Just like with the Mohammed Islam story, the religious belief by the cheerleading crew that the crashing price of oil is so "unambiguously, unquestionably, undisputably" good for the US is so taken for granted, that nobody actually checked the facts.So here is one such attempt by the FT, which writes that "almost $1 trillion of spending on future oil projects is at risk as a result of the plunge in crude to $60."
The price plunge has shaken the energy industry, throwing some of the majors’ most ambitious plans into doubt and pummelling oil company shares. Projects in challenging frontier regions like the deep waters of the Gulf of Mexico are predicated on high oil prices and may not be economic with oil at $60 a barrel — the level Brent was trading at on Monday afternoon.
Goldman has examined 400 oil and gasfields around the world, many of which are still awaiting a final investment decision.

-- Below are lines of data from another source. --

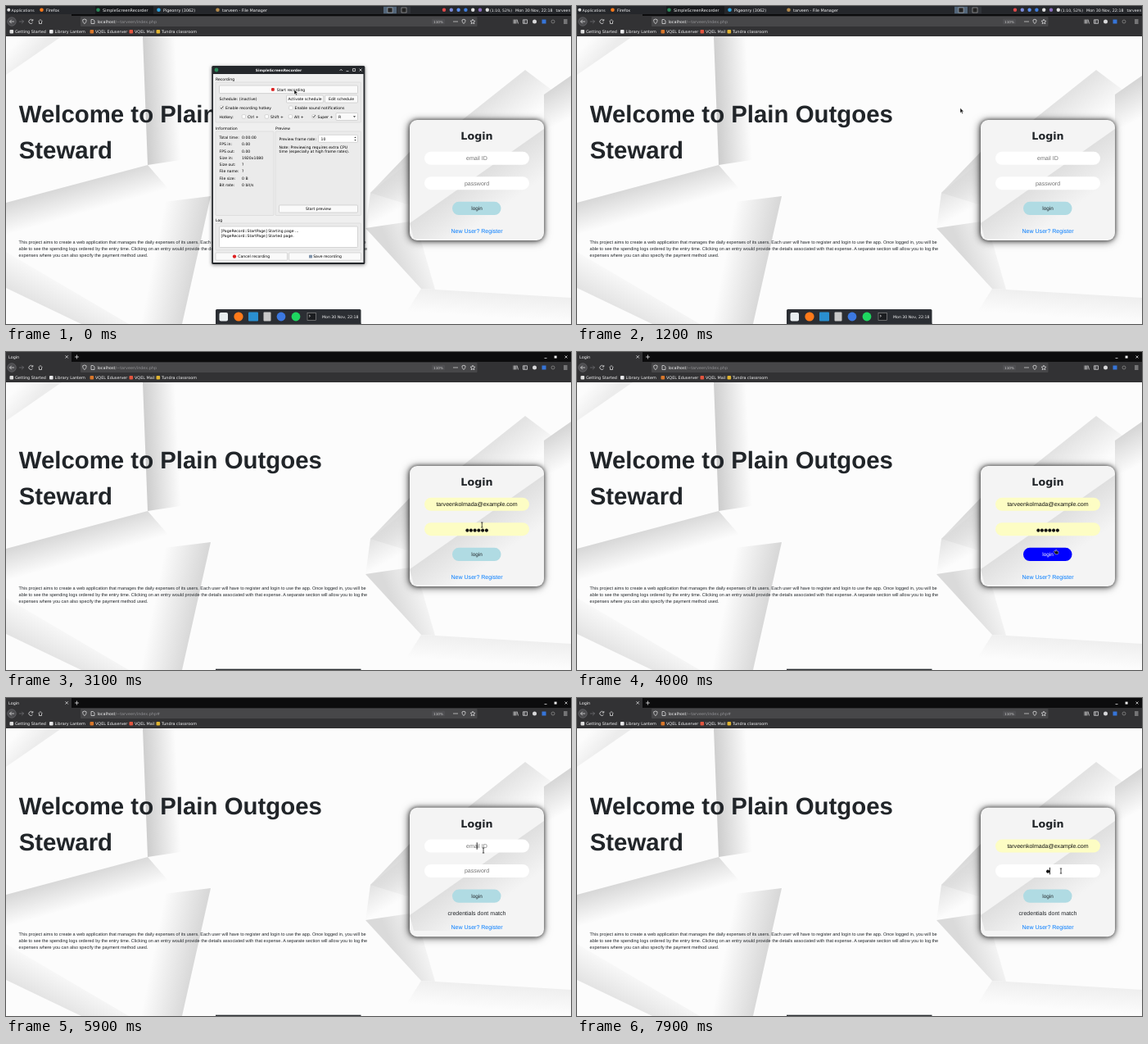
Animation, 690 px wide and 388 px high, one loop 8 s. Source, as an HTML page:

```html
<!DOCTYPE html>
<html lang="en">
<head>
<meta charset="utf-8">
<title>Login</title>
<style>
  html, body { margin: 0; width: 100%; height: 100%; overflow: hidden; background: #fcfcfc; }
  svg { display: block; width: 100vw; height: 100vh; text-rendering: geometricPrecision;
        font: 4.9px "DejaVu Sans", sans-serif; white-space: pre; }
  .sans { font-family: "Liberation Sans", Arial, sans-serif; }
  .form { font-size: 7.05px; text-anchor: middle; fill: #212529; }
  .mid { text-anchor: middle; }
  .light { fill: #f4f4f5; }
  .line { fill: none; stroke: #d8d8da; stroke-width: .8; }
  #ssr { font-size: 4.62px; }
  #box { filter: drop-shadow(0 0 2.5px rgba(0,0,0,.6)) drop-shadow(-1px 1px 5px rgba(0,0,0,.6)); }
</style>
</head>
<body>
<svg id="stage" viewBox="0 0 690 388"></svg>
<script>
const text = (x, y, s, attrs = '') => `<text x="${x}" y="${y}" ${attrs}>${s}</text>`;
const rect = (x, y, w, h, fill, attrs = '') =>
  `<rect x="${x}" y="${y}" width="${w}" height="${h}" fill="${fill}" ${attrs}/>`;
const dot = (x, y, r, fill, attrs = '') => `<circle cx="${x}" cy="${y}" r="${r}" fill="${fill}" ${attrs}/>`;
const path = (d, attrs = 'class="line"') => `<path d="${d}" ${attrs}/>`;
const group = (id, ...parts) => `<g id="${id}">${parts.join('')}</g>`;

// Folded paper: outline, gradient axis, shade at the fold
const sheets = [
  ['0,37 68,37 0,84', [34, 60, 14, 42], '#ececec'],
  ['167,37 225,37 232,185 173,194', [170, 110, 210, 108], '#cecece'],
  ['0,240 173,194 200,225 0,285', [86, 217, 96, 252], '#d8d8d8'],
  ['0,300 0,344 92,388 150,388', [46, 366, 66, 328], '#e4e4e4'],
  ['250,232 215,388 145,388 185,240', [232, 310, 182, 300], '#d8d8d8'],
  ['634,78 445,228 500,245 690,120', [540, 153, 568, 190], '#e3e3e3'],
  ['690,85 690,150 657,175 657,108', [672, 97, 692, 135], '#d6d6d6'],
  ['493,178 493,285 439,272 445,228', [462, 205, 485, 245], '#d9d9d9'],
  ['439,271 500,262 524,346 507,345', [473, 308, 520, 290], '#dadada'],
  ['507,345 690,356 690,388 480,388', [600, 351, 598, 380], '#efefef'],
];
const gradient = (id, [x1, y1, x2, y2], shade) => `
  <linearGradient id="${id}" gradientUnits="userSpaceOnUse" x1="${x1}" y1="${y1}" x2="${x2}" y2="${y2}">
    <stop stop-color="${shade}"/><stop offset="1" stop-color="${shade}" stop-opacity="0"/></linearGradient>`;
const paper = sheets.map(([points, axis, shade], i) =>
  gradient('fold' + i, axis, shade) + `<polygon points="${points}" fill="url(#fold${i})"/>`).join('');

const intro = [
  'This project aims to create a web application that manages the daily expenses of its users. Each user will have to register and login to use the app. Once logged in, you will be',
  'able to see the spending logs ordered by the entry time. Clicking on an entry would provide the details associated with that expense. A separate section will allow you to log the',
  'expenses where you can also specify the payment method used.',
];
const heading = 'class="sans" font-size="29.4" font-weight="bold" fill="#212529"';
const page = group('page', rect(0, 37, 690, 351, '#fcfcfc'), paper,
  text(15.7, 142, 'Welcome to Plain Outgoes', heading), text(15.7, 186, 'Steward', heading),
  ...intro.map((s, i) => text(15.6, 289.7 + i * 8.2, s, 'class="sans" font-size="5.51" fill="#212529"')));

const formText = (y, s, attrs = '') => text(575, y, s, `class="sans form" ${attrs}`);
const card = group('card',
  rect(493, 139, 164, 147, '#f4f4f4', 'id="box" rx="9"'),
  gradient('band', [578, 206, 606, 246], '#dfdfdf'),
  '<polygon points="657,150 657,212 555,284 498,284 493,265" fill="url(#band)"/>',
  group('fields',
    text(575, 163, 'Login', 'class="mid" font-size="12.7" font-weight="bold" fill="#212529"'),
    rect(511, 177.8, 128, 16, '#fff', 'id="email" rx="8"'),
    rect(511, 208.2, 128, 16, '#fff', 'id="pass" rx="8"'),
    rect(561.5, 211.5, 27, 9.5, '#3584e4', 'id="mark"'),
    formText(188.2, 'email ID', 'id="emailText"'), formText(218.6, 'password', 'id="passText"'),
    rect(574.7, 181.5, .9, 8.5, '#111', 'id="caret"'),
    rect(545, 238.8, 59.5, 16.2, '#b0dbe3', 'id="button" rx="8"'),
    formText(249, 'login', 'id="buttonText" style="font-size:6.4px"')),
  formText(264.6, 'credentials dont match', 'id="error"'),
  formText(277.3, 'New User? Register', 'id="link" style="fill:#007bff"'));

const bookmarks = [[11, 'Getting Started', '#ddd'], [59.5, 'Library Lantern', '#e8e8ea'],
  [109, 'VQEL Eduserver', '#d9772b'], [157, 'VQEL Mail', '#e2553f'], [190, 'Tundra classroom', '#e0b431']];
const chrome = group('chrome',
  rect(0, 0, 690, 12, '#0c0c0d'), rect(0, 0, 80, 12, '#323234'), rect(0, 12, 690, 25, '#323234'),
  text(3, 7.6, 'Login', 'class="light"'),
  path('M72.5 4.2l3.4 3.4m0-3.4l-3.4 3.4M84 6h5M86.5 3.5v5M657.5 7.5h3M682.5 4.5l3 3m0-3l-3 3'),
  rect(669.6, 4.6, 3, 3, '#eee'),
  dot(7, 19, 5.3, '#4c4c4f', 'stroke="#77777a" stroke-width=".5"'),
  path('M10 19H4.5m2.3-2.3L4.5 19l2.3 2.3M32.4 17.5a2.5 2.5 0 1 0 .2 2.6M32.8 16v2h-2M39.5 19l2.5-2.5 2.5 2.5M40.5 19v2.5h3V19'),
  path('M16 19h5.5m-2.3-2.3l2.3 2.3-2.3 2.3', 'class="line" opacity=".35"'),
  rect(91, 13, 484.5, 12, '#474749', 'rx="1"'),
  path('M93.7 16.8l2.2-.8 2.2.8c0 2.4-.6 3.8-2.2 4.8-1.6-1-2.2-2.4-2.2-4.8z M104 16.5h2.5l1.5 1.5v3.5h-4z'),
  text(111.5, 20.8, '', 'id="url" fill="#8f8f92"'),
  rect(520, 15.7, 16, 6.6, '#4f4f52', 'rx="1"'), text(528, 20.6, '110%', 'class="mid" fill="#ccc" font-size="4.2"'),
  [547, 549, 551].map(x => dot(x, 19, .65, '#ddd')).join(''),
  path('M557 17l2-.8 2 .8c0 2.3-.6 3.6-2 4.5-1.4-.9-2-2.2-2-4.5z M570 16.2l.9 1.8 2 .3-1.5 1.4.4 2-1.8-1-1.8 1 .4-2-1.5-1.4 2-.3z M620 16.5v5m1.5-5v5m1.5-5v5m1-5l1.5 5M631.5 16.8h5v4.5h-5zM633.3 17v4M681 17h4.5m-4.5 2h4.5m-4.5 2h4.5'),
  dot(645.5, 19, 2.5, '#d8d8da'), rect(654.5, 16.5, 5, 5, '#3675d8'), dot(668, 19, 2, 'none', 'stroke="#888" stroke-width=".8"'),
  bookmarks.map(([x, s, c]) => rect(x - 6.5, 28.9, 4.6, 4.6, c, 'rx="1"') + text(x, 32.9, s, 'class="light"')).join(''));

const tasks = [[41, 'Firefox', '#ff7a1a'], [110, 'SimpleScreenRecorder', '#2b8a5a'],
  [184, 'Pigeonry (3062)', '#2ca5e0'], [256, 'tarveen - File Manager', '#b58a4a']];
const tray = ['#e04a4a', '#7b8bdb', '#5b8ff0', '#3f7fe0', '#ddd', '#8b6fc0', '#ddd'];
const panel = group('panel', rect(0, 0, 690, 10, '#25272b'), rect(109, 0, 71, 10, '#17191c'),
  dot(3.3, 4.8, 2, '#ddd'), text(6.6, 6.6, 'Applications', 'class="light" font-size="4.6"'),
  tasks.map(([x, s, c]) => dot(x + 2.5, 4.8, 2.3, c) + text(x + 8, 6.6, s, 'class="light"')).join(''),
  rect(461, .8, 16, 8.4, '#53667a'), rect(478, .8, 16, 8.4, '#303338'),
  rect(466, 2, 6, 6, '#222', 'stroke="#ccc" stroke-width=".5"'), rect(483, 2, 6, 6, '#222', 'stroke="#ccc" stroke-width=".5"'),
  tray.map((c, i) => dot(535 + i * 8.8, 4.8, 2.2, c)).join(''),
  text(591, 6.6, '(1:10, 52%)', 'class="light" font-size="4.6"'),
  text(622, 6.6, 'Mon 30 Nov, 22:18', 'class="light" font-size="4.8"'),
  text(671.5, 6.6, 'tarveen', 'class="light" font-size="4.6"'));

const dock = group('dock', rect(256, 370, 177.5, 19, '#2b2e33', 'rx="1.5"'),
  rect(260.5, 374, 10.5, 10.5, '#e9eef0', 'rx="2"'), dot(284, 379, 5.6, '#ff7a1a'),
  rect(296, 373.5, 12, 11, '#2a8fd0', 'rx="1"'), rect(314.5, 373.5, 9, 11, '#c9c9c9', 'rx="1"'),
  dot(336, 379, 5.4, '#3c78e0'), dot(354, 379, 5.4, '#1ed760'),
  rect(368, 374.5, 10.5, 9, '#1b1d20', 'stroke="#999" stroke-width=".6"'), path('M370 377l1.5 1.2-1.5 1.2'),
  text(386, 381, 'Mon 30 Nov, 22:18', 'class="light" font-size="4.7"'));

const edge = 'stroke="#b4b4b4" stroke-width=".5" rx="1"';
const frame = (x, y, w, h) => rect(x, y, w, h, '#ebebeb', 'stroke="#cfcfcf" stroke-width=".5" rx="1"');
const button = (x, y, w, h, s, iconRoom = 0, attrs = '') => rect(x, y, w, h, '#fafafa', edge) +
  text(x + w / 2 + iconRoom, y + h / 2 + 1.7, s, `class="mid" ${attrs}`);
const check = (x, y, s, on) => rect(x - 6.8, y - 4, 4.4, 4.4, '#fff', edge) +
  (on ? path(`M${x - 5.9} ${y - 2}l1.1 1.4 2-3`, 'fill="none" stroke="#222" stroke-width=".8"') : '') + text(x, y, s);
const labels = ['Total time:', 'FPS in:', 'FPS out:', 'Size in:', 'Size out:', 'File name:', 'File size:', 'Bit rate:'];
const idle = ['0:00:00', '0.00', '0.00', '1920x1080', '?', '?', '0 B', '0 bit/s'];
const active = ['0:00:01', '31.64', '0.00', '1920x1080', '1920x1080', 'ui-(2).mp4', '94 KiB', '0 bit/s'];
const column = (x, y, step, list) => list.map((s, i) => text(x, y + i * step, s)).join('');
const ssr = group('ssr',
  rect(251.3, 73, 187, 242, '#24272b', 'rx="1.5" style="filter:drop-shadow(0 1px 2px rgba(0,0,0,.5))"'),
  rect(253, 83, 183.5, 230, '#efefef'), dot(257, 78, 2.4, '#2b8a5a'),
  text(333, 79.8, 'SimpleScreenRecorder', 'class="mid light" font-size="4.4" font-weight="bold"'),
  path('M407.5 79l1.7-1.8 1.7 1.8M415.5 79.5h3M423.5 76.5h3v3h-3zM431.5 76.5l3 3m0-3l-3 3'),
  text(256, 91.2, 'Recording'), frame(256, 93, 177.5, 49),
  button(260.5, 97, 169, 9.6, 'Start recording', 3, 'id="record"'),
  rect(324, 99.9, 3.8, 3.8, '#d22', 'id="recordIcon" rx="1"'),
  path('M324 100v3.8m2.2-3.8v3.8', 'id="pauseIcon" stroke="#999" stroke-width="1"'),
  text(260.5, 115.2, 'Schedule: (inactive)'),
  button(342.5, 109, 45, 9, 'Activate schedule'), button(389.5, 109, 40, 9, 'Edit schedule'),
  check(268, 126, 'Enable recording hotkey', true), check(352.5, 126, 'Enable sound notifications'),
  text(260.5, 136.7, 'Hotkey:'), check(295, 136.7, 'Ctrl +'), check(323, 136.7, 'Shift +'),
  check(352, 136.7, 'Alt +'), check(380.5, 136.7, 'Super +', true),
  rect(403, 130.5, 26.5, 9, '#fafafa', edge), text(406, 136.7, 'R'), path('M424 134.3h3l-1.5 1.8z', 'fill="#333"'),
  text(256, 151, 'Information'), frame(256, 153, 71, 102.5), column(260.5, 162.2, 8.25, labels),
  text(329, 151, 'Preview'), frame(329, 153, 104.5, 102.5),
  text(333.5, 163.7, 'Preview frame rate:'), rect(381.5, 157.3, 48, 9, '#fff', edge), text(384.5, 163.5, '10'),
  path('M425.3 161l1.2-1.6 1.2 1.6zM425.3 163l1.2 1.6 1.2-1.6z', 'fill="#333"'),
  text(333.5, 173.5, 'Note: Previewing requires extra CPU'), text(333.5, 179.1, 'time (especially at high frame rates).'),
  button(333.5, 243, 96, 9, 'Start preview'),
  text(256, 263, 'Log'), frame(256, 265, 177.5, 33), rect(260.5, 269, 169, 25.5, '#fff', edge),
  group('idle', column(288, 162.2, 8.25, idle),
    column(262.5, 276, 6.1, ['[PageRecord::StartPage] Starting page ...', '[PageRecord::StartPage] Started page.'])),
  group('active', column(288, 162.2, 8.25, active),
    column(262.5, 273, 6.1, ['[PageRecord::StartInput] Starting input ...', '[X11Input::Init] Using X11 shared memory.',
      '[PageRecord::StartInput] Started input.', '[X11Input::InputThread] Input thread started.']),
    rect(424.5, 269.4, 4.6, 24.7, '#e2e2e2'), rect(425, 279, 3.6, 11.5, '#fafafa', edge),
    path('M425.6 273l1.2-1.6 1.2 1.6zM425.6 291.6l1.2 1.6 1.2-1.6z', 'fill="#333"')),
  button(256, 301, 87.5, 9.2, 'Cancel recording', 3), dot(279, 305.6, 2.2, '#d22'),
  button(345.5, 301, 88, 9.2, 'Save recording', 3), rect(370, 303.7, 4, 3.8, '#7f93ab', 'rx=".6"'));

const cursor = group('cursor',
  path('M0 0v6l1.4-1.3 1 2.2 1-.5-1-2.1h1.9z', 'id="arrow" fill="#111" stroke="#fff" stroke-width=".4"'),
  path('M-1.2-3h2.4M0-3v6M-1.2 3h2.4', 'id="beam" stroke="#222" stroke-width=".8"'),
  path('M-2-1.6l1.7 1v-2.2q.5-.6 1 0v1.6l2.2.6v2.2l-.8 1.2h-2.6l-2.2-3z', 'id="hand" fill="#111" stroke="#fff" stroke-width=".4"'));

const stage = document.getElementById('stage');
stage.innerHTML = page + card + chrome + rect(256, 386.7, 177.5, 2, '#2b2e33') + ssr + panel + dock + cursor;
const el = Object.fromEntries([...stage.querySelectorAll('[id]')].map(e => [e.id, e]));
const show = (id, on) => el[id].style.display = on ? '' : 'none';
const shift = (id, x, y) => el[id].setAttribute('transform', `translate(${x} ${y})`);

// Pointer path: time, x, y
const route = [[0, 352, 102], [500, 400, 108], [600, 400, 108], [1100, 466, 123], [1300, 470, 126],
  [1500, 470, 126], [1800, 580, 194], [2100, 580, 194], [2400, 580, 187], [2800, 580, 187], [3500, 583, 243],
  [3700, 585, 244], [4700, 585, 244], [5200, 583, 186], [5900, 583, 186], [6600, 584, 215],
  [7000, 591, 211], [8000, 591, 211]];
function pointer(t) {
  const i = route.findIndex(p => p[0] > t), [t0, x0, y0] = route[i - 1], [t1, x1, y1] = route[i];
  const k = (t - t0) / (t1 - t0);
  return [x0 + (x1 - x0) * k, y0 + (y1 - y0) * k];
}

function field(id, value, hint, filled) {
  el[id].setAttribute('fill', filled ? '#fdfdc4' : '#fff');
  el[id + 'Text'].textContent = value || hint;
  el[id + 'Text'].style.fill = value ? '#111' : '#757575';
}

function draw(now) {
  const t = Math.floor(now % 8000 / 100) * 100;
  const recording = t >= 100, failed = t >= 4300, retyped = t >= 7900;
  show('ssr', t < 1200); show('panel', t < 1300); show('dock', t < 1300);
  show('idle', t < 1000); show('active', t >= 1000);
  show('recordIcon', !recording); show('pauseIcon', recording);
  el.record.textContent = recording ? 'Pause recording' : 'Start recording';
  el.url.innerHTML = `<tspan class="light">localhost</tspan>/~tarveen/index.php${failed ? '#' : ''}`;

  const up = failed ? -5.2 : 0;
  el.box.setAttribute('y', 139 + up);
  el.box.setAttribute('height', 147 - 2 * up);
  shift('fields', 0, up);
  shift('link', 0, -up);
  show('error', failed);

  const filled = t >= 2900 && !failed || t >= 6000;
  field('email', filled && 'tarveenkolmada@example.com', 'email ID', filled);
  field('pass', filled && (retyped ? '●' : '●●●●●●'), 'password', filled && !retyped);
  el.passText.style.fontFamily = filled ? '"DejaVu Sans", sans-serif' : '';
  el.passText.style.fontSize = filled ? '5.4px' : '';
  const marked = t >= 7200 && !retyped;
  show('mark', marked);
  if (marked) el.passText.style.fill = '#fff';
  show('caret', t >= 2400 && t < 2900 || t >= 5200 && t < 6000 || retyped);
  shift('caret', retyped ? 2.4 : 0, retyped ? 30.5 : 0);

  const [x, y] = pointer(t);
  const near = cy => x > 511 && x < 639 && Math.abs(y - cy - up) < 8;
  const beam = near(185.8) || near(216.2), hover = near(247);
  show('beam', beam); show('hand', hover); show('arrow', !beam && !hover);
  shift('cursor', x, y);
  el.button.setAttribute('fill', hover ? '#00f' : '#b0dbe3');
  el.buttonText.style.fill = hover ? '#fff' : '#212529';
}

const start = performance.now();
(function tick() {
  draw(performance.now() - start);
  requestAnimationFrame(tick);
})();
</script>
</body>
</html>
```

Its analysis, based on a $70 oil price, shows that fields representing 2.3m b/d of output by 2020 and awaiting a green light have now become uneconomic. That figure rises to 7.5m b/d of production by 2025. The analysis excludes US shale.
The bank shows that companies will need to cut costs by up to 30 per cent — for example by forcing suppliers to take steep price cuts — to make these projects profitable at $70 a barrel.
In total, the production at risk from such fields adds up to $930bn of investment.
And just in case the waking up fact-checkers are confused, in the definition of GDP is Y = C + I + G + (X ? M), I is Investment.
Which means $1 trillion less in global investment. But that's ok, because Americans who are about to receive their November 401(k) statements showing a plunge in their retirement holdings courtesy of the collapse in Energy stocks, will rush to spend all those low crude price "tax-savings"... on things aside from Obamacare that is. Surely that wil lmore than make up for the collapse on the investment side.